It is already one week since I’ve arrived at Princess Elisabeth station. We had exceptionally calm weather the whole time, wind has been a scarcity until now. And we are spoilt with sunny weather. The temperatures are between minus 8 to minus 16 around the station. A bit further away from the station, temperatures can be markedly colder. Utsteinen is thus often protected by the surrounding Sor Rondane Mountains against the catabatic winds. The temperatures we encounter here do certainly not make an impression on all of you in cold Belgium or Germany. Yesterday we had a nice view of full moon, the clouds disappeared in time. The next days we will get more clouds and wind and probably also a storm. How intense it will be – we will see. Anyway, the exceptional quiet days will be over.
In the meantime, I installed two new instruments in the southern shelter – a nephelometer (measuring the dispersion of light by ambient particles), and a laser aerosol spectrometer, detecting the size of the ambient aerosol particles with the help of laser light which is scattered by the particles in an optical detection chamber. On the bottom image, the aerosol spectrometer is in the middle and the nephelometer on the right (on the left the aethalometer, measuring the absorption of light by the ambient particles). One application of the instruments is the direct measurement of the so-called single scattering albedo. This is a parameter expressing the relation between the absorption and the dispersion of sunlight by the aerosol particles. It expresses how much radiation from the sun is reflected back to the top of the atmosphere (cooling thus the surface) and how much is absorbed by the particles (the absorbed radiation is then radiated back by the particles to the surrounding atmosphere, heating it) – is widely used in models simulating the radiative impact of aerosols.
Thanks a lot for all the comments you wrote already.

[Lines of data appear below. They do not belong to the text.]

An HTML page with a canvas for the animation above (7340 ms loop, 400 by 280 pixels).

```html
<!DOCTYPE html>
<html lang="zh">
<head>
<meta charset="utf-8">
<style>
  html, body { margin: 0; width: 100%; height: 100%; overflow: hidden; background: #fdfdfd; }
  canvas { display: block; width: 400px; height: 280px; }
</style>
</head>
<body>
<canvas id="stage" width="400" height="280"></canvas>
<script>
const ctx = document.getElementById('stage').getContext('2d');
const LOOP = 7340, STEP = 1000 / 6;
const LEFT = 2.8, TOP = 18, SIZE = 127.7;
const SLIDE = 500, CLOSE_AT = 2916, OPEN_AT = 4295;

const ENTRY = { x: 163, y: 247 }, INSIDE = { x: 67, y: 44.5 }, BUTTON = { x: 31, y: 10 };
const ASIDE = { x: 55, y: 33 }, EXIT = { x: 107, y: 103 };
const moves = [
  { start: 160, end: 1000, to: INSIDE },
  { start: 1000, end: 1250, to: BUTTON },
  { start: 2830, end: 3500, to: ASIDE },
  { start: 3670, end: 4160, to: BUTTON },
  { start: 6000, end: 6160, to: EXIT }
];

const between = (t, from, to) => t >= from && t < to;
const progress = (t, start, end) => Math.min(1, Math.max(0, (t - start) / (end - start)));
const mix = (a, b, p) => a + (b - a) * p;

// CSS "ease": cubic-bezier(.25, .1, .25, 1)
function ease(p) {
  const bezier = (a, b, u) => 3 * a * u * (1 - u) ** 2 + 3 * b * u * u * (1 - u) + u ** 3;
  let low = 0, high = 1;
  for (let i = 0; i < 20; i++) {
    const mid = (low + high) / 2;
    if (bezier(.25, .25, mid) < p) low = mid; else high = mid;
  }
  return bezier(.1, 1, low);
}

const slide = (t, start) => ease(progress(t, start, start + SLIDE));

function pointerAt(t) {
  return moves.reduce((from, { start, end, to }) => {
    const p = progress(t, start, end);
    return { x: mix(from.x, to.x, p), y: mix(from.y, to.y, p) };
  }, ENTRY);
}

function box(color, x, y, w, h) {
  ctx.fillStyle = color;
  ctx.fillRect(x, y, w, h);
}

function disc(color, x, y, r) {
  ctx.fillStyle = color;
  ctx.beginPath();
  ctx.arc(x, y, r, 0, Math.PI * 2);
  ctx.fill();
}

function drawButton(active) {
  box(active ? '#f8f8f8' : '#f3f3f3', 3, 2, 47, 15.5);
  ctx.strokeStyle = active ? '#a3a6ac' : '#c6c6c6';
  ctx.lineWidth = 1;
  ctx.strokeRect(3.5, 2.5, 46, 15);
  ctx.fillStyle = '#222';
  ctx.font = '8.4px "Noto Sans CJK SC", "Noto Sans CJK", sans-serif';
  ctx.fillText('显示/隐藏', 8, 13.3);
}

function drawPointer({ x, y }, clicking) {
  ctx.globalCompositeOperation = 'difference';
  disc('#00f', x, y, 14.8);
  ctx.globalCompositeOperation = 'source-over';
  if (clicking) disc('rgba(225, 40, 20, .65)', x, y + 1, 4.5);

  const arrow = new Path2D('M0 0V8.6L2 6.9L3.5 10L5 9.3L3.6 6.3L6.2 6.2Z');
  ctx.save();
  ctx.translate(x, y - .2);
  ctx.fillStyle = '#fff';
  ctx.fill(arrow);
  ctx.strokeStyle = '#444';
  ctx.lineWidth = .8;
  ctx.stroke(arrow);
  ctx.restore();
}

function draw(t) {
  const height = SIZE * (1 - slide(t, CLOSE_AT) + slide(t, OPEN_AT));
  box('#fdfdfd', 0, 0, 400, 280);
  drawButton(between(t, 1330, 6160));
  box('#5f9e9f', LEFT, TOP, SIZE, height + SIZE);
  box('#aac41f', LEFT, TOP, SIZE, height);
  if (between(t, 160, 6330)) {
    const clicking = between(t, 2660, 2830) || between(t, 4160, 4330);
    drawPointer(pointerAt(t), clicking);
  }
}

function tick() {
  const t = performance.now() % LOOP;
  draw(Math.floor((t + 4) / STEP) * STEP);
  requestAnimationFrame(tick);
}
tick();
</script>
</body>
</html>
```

It’s nice to have such a quick, smooth platform to exchange thoughts between Antarctica and Belgium.